Task goal =>
Which lines come from the start of the listing through the line holding "var(--line); stroke-dasharray: 3"? Restate exactly those, both included, minus the pictures.

Data provided =>
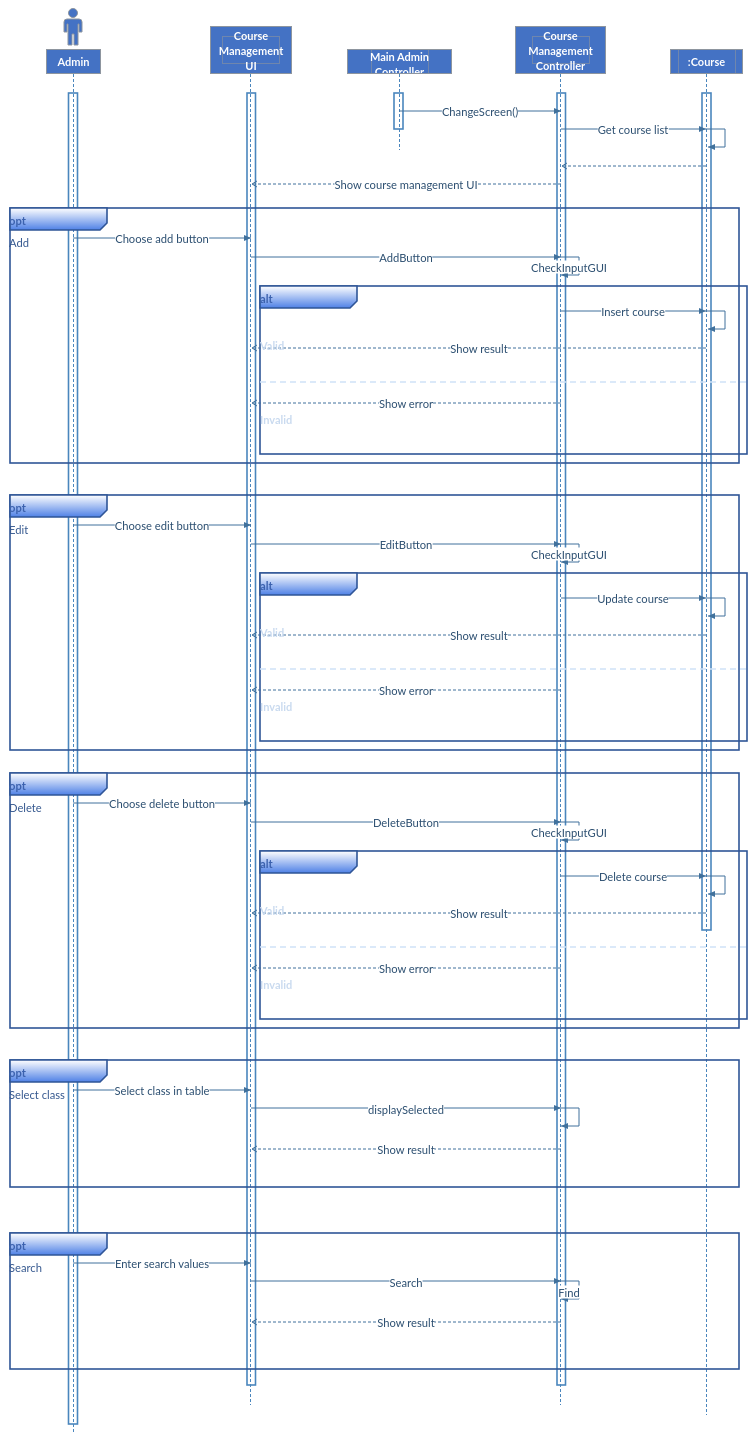
<!DOCTYPE html>
<html lang="en">
<head>
<meta charset="utf-8">
<title>Course management sequence diagram</title>
<style>
:root {
  --node: #4472c4;
  --node-edge: #8d959f;
  --bar: #4a86bd;
  --line: #41719c;
  --frame: #2f5597;
  --ink: #2b4e70;
  --keyword: #3c62ae;
  --guard: #35588f;
  --pale: #c9daef;
}
* { box-sizing: border-box; }
body { margin: 0; background: #fff; }
.diagram {
  position: relative; width: 756px; height: 1442px; overflow: hidden; background: #fff;
  font: 11.2px/13px Lato, Carlito, sans-serif; color: var(--ink);
}
.lines { position: absolute; left: 0; top: 0; }
.bar { fill: #fff; stroke: var(--bar); stroke-width: 1.6; }
.lifeline { fill: none; stroke: var(--bar); stroke-dasharray: 3 2; }
.frame { fill: none; stroke: var(--frame); stroke-width: 1.6; }
.tab { fill: url(#tab-fill); stroke: var(--frame); stroke-width: 1.6; }
.call { fill: none; stroke: var(--line); marker-end: url(#solid-head); }
.reply { fill: none; stroke: var(--line); stroke-dasharray: 3 2; marker-end: url(#open-head); }
.divider { stroke: #cfe2f7; stroke-width: 1.6; stroke-dasharray: 6 4; }
.person { fill: var(--node); stroke: var(--node-edge); }

.participant {
  position: absolute; left: var(--x); top: var(--y); width: var(--w); height: calc(74px - var(--y));
  display: flex; align-items: center; justify-content: center; overflow: hidden;
  background: var(--node); border: 1px solid var(--node-edge);
  color: #fff; font-weight: 700; font-size: 11px; line-height: 15px; text-align: center;
}
.participant::before {
  content: ""; position: absolute; left: 50%; top: 50%; width: 56px; height: 26px;
  transform: translate(-50%, -50%); border: 1px solid rgba(141, 149, 159, .6);
}
.participant.plain::before { display: none; }
.participant span { position: relative; }
.participant .low { top: 2px; }

.fragment { position: absolute; left: 0; top: var(--top); margin: 0; }
.message, .keyword, .guard { position: absolute; left: var(--x); top: var(--y); white-space: nowrap; }
.message { transform: translate(-50%, -50%); background: #fff; }
.keyword, .guard { transform: translateY(-50%); }
.keyword { --x: 9px; --y: 12px; color: var(--keyword); font-weight: 700; }
.guard { --x: 9px; --y: 34px; color: var(--guard); }
.alt.keyword { --x: 260px; --y: 90px; }
.alt.guard { --x: 260px; color: var(--pale); font-weight: 700; font-size: 11px; }
.valid { --y: 137px; }
.invalid { --y: 211px; }
.choose { --x: 162px; --y: 30px; }
.button { --x: 406px; --y: 49px; }
.check { --x: 569px; --y: 59px; }
.store { --x: 633px; --y: 103px; }
.result { --x: 479px; --y: 140px; }
.error { --x: 406px; --y: 195px; }
.short-result { --x: 406px; --y: 89px; }
</style>
</head>
<body>
<main class="diagram">
  <svg class="lines" width="756" height="1442" viewBox="0 0 756 1442" aria-hidden="true">
    <defs>
      <linearGradient id="tab-fill" x1="0" y1="0" x2="0" y2="1">
        <stop offset="0" stop-color="#fff"/>
        <stop offset="1" stop-color="#4f81e6"/>
      </linearGradient>
      <marker id="solid-head" markerUnits="userSpaceOnUse" markerWidth="8" markerHeight="8" refX="7" refY="4" orient="auto">
        <path d="M0 1 7 4 0 7Z" fill="#41719c"/>
      </marker>
      <marker id="open-head" markerUnits="userSpaceOnUse" markerWidth="8" markerHeight="8" refX="6" refY="4" orient="auto">
        <path d="M1 1 6 4 1 7" fill="none" stroke="#41719c"/>
      </marker>
      <path id="frame-tab" class="tab" d="M0 0H97V15L90 22H0Z"/>
      <g id="choose-call">
        <use href="#frame-tab" x="10"/>
        <path class="call" d="M73 30H251"/>
      </g>
      <g id="edit-fragment">
        <rect class="frame" x="10" width="729" height="255"/>
        <use href="#choose-call"/>
        <rect class="frame" x="260" y="78" width="487" height="168"/>
        <use href="#frame-tab" x="260" y="78"/>
        <path class="divider" d="M260 174H747"/>
        <path class="call" d="M251 49H561"/>
        <path class="call" d="M561 49H579V67H561"/>
        <path class="call" d="M561 103H706"/>
        <path class="call" d="M706 103H725V121H708"/>
        <path class="reply" d="M706 140H252"/>
        <path class="reply" d="M561 195H252"/>
      </g>
      <g id="lookup-calls">
        <use href="#choose-call"/>
        <path class="call" d="M251 48H561"/>
        <path class="call" d="M561 48H579V66H561"/>
        <path class="reply" d="M561 89H252"/>
      </g>
    </defs>

    <g class="person">
      <circle cx="73" cy="13" r="4.5"/>
      <path d="M67 19H79Q82 19 82 22V32H79V24H78V45H74V34H72V45H68V24H67V32H64V22Q64 19 67 19Z"/>
    </g>

    <rect class="bar" x="68.5" y="93" width="9" height="1331"/>
    <rect class="bar" x="247" y="93" width="8.5" height="1292"/>
    <rect class="bar" x="394" y="93" width="9" height="36"/>
    <rect class="bar" x="557" y="93" width="8.5" height="1292"/>
    <rect class="bar" x="702" y="93" width="9" height="837"/>
    <path class="lifeline" d="M73.5 74V1432M250.5 74V1405M399.5 74V150M560.5 74V1405M706.5 74V1415"/>

    <path class="call" d="M399 111H561"/>
    <path class="call" d="M561 129H706"/>
    <path class="call" d="M706 129H725V147H708"/>
    <path class="reply" d="M706 166H562"/>
    <path class="reply" d="M561 184H252"/>

    <use href="#edit-fragment" y="208"/>
    <use href="#edit-fragment" y="495"/>
    <use href="#edit-fragment" y="773"/>
    <rect class="frame" x="10" y="1060" width="729" height="127"/>
    <use href="#lookup-calls" y="1060"/>
    <rect class="frame" x="10" y="1233" width="729" height="136"/>
    <use href="#lookup-calls" y="1233"/>
  </svg>

  <div class="participant plain" style="--x:46px;--y:49px;--w:55px"><span>Admin</span></div>
  <div class="participant" style="--x:210px;--y:26px;--w:82px"><span>Course<br>Management<br>UI</span></div>
  <div class="participant" style="--x:347px;--y:49px;--w:105px"><span class="low">Main Admin<br>Controller</span></div>
  <div class="participant" style="--x:515px;--y:26px;--w:91px"><span>Course<br>Management<br>Controller</span></div>
  <div class="participant" style="--x:670px;--y:49px;--w:73px"><span>:Course</span></div>

  <span class="message" style="--x:480px;--y:111px">ChangeScreen()</span>
  <span class="message" style="--x:633px;--y:129px">Get course list</span>
  <span class="message" style="--x:406px;--y:184px">Show course management UI</span>

  <section class="fragment" style="--top:208px">
    <span class="keyword">opt</span>
    <span class="guard">Add</span>
    <span class="message choose">Choose add button</span>
    <span class="message button">AddButton</span>
    <span class="message check">CheckInputGUI</span>
    <span class="alt keyword">alt</span>
    <span class="message store">Insert course</span>
    <span class="alt guard valid">Valid</span>
    <span class="message result">Show result</span>
    <span class="message error">Show error</span>
    <span class="alt guard invalid">Invalid</span>
  </section>

  <section class="fragment" style="--top:495px">
    <span class="keyword">opt</span>
    <span class="guard">Edit</span>
    <span class="message choose">Choose edit button</span>
    <span class="message button">EditButton</span>
    <span class="message check">CheckInputGUI</span>
    <span class="alt keyword">alt</span>
    <span class="message store">Update course</span>
    <span class="alt guard valid">Valid</span>
    <span class="message result">Show result</span>
    <span class="message error">Show error</span>
    <span class="alt guard invalid">Invalid</span>
  </section>

  <section class="fragment" style="--top:773px">
    <span class="keyword">opt</span>
    <span class="guard">Delete</span>
    <span class="message choose">Choose delete button</span>
    <span class="message button">DeleteButton</span>
    <span class="message check">CheckInputGUI</span>
    <span class="alt keyword">alt</span>
    <span class="message store">Delete course</span>
    <span class="alt guard valid">Valid</span>
    <span class="message result">Show result</span>
    <span class="message error">Show error</span>
    <span class="alt guard invalid">Invalid</span>
  </section>

  <section class="fragment" style="--top:1060px">
    <span class="keyword">opt</span>
    <span class="guard">Select class</span>
    <span class="message choose">Select class in table</span>
    <span class="message button">displaySelected</span>
    <span class="message short-result">Show result</span>
  </section>

  <section class="fragment" style="--top:1233px">
    <span class="keyword">opt</span>
    <span class="guard">Search</span>
    <span class="message choose">Enter search values</span>
    <span class="message button">Search</span>
    <span class="message check">Find</span>
    <span class="message short-result">Show result</span>
  </section>
</main>
</body>
</html>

Finished task =>
<!DOCTYPE html>
<html lang="en">
<head>
<meta charset="utf-8">
<title>Course management sequence diagram</title>
<style>
:root {
  --node: #4472c4;
  --node-edge: #8d959f;
  --bar: #4a86bd;
  --line: #41719c;
  --frame: #2f5597;
  --ink: #2b4e70;
  --keyword: #3c62ae;
  --guard: #35588f;
  --pale: #c9daef;
}
* { box-sizing: border-box; }
body { margin: 0; background: #fff; }
.diagram {
  position: relative; width: 756px; height: 1442px; overflow: hidden; background: #fff;
  font: 11.2px/13px Lato, Carlito, sans-serif; color: var(--ink);
}
.lines { position: absolute; left: 0; top: 0; }
.bar { fill: #fff; stroke: var(--bar); stroke-width: 1.6; }
.lifeline { fill: none; stroke: var(--bar); stroke-dasharray: 3 2; }
.frame { fill: none; stroke: var(--frame); stroke-width: 1.6; }
.tab { fill: url(#tab-fill); stroke: var(--frame); stroke-width: 1.6; }
.call { fill: none; stroke: var(--line); marker-end: url(#solid-head); }
.reply { fill: none; stroke: var(--line); stroke-dasharray: 3 2; marker-end: url(#open-head); }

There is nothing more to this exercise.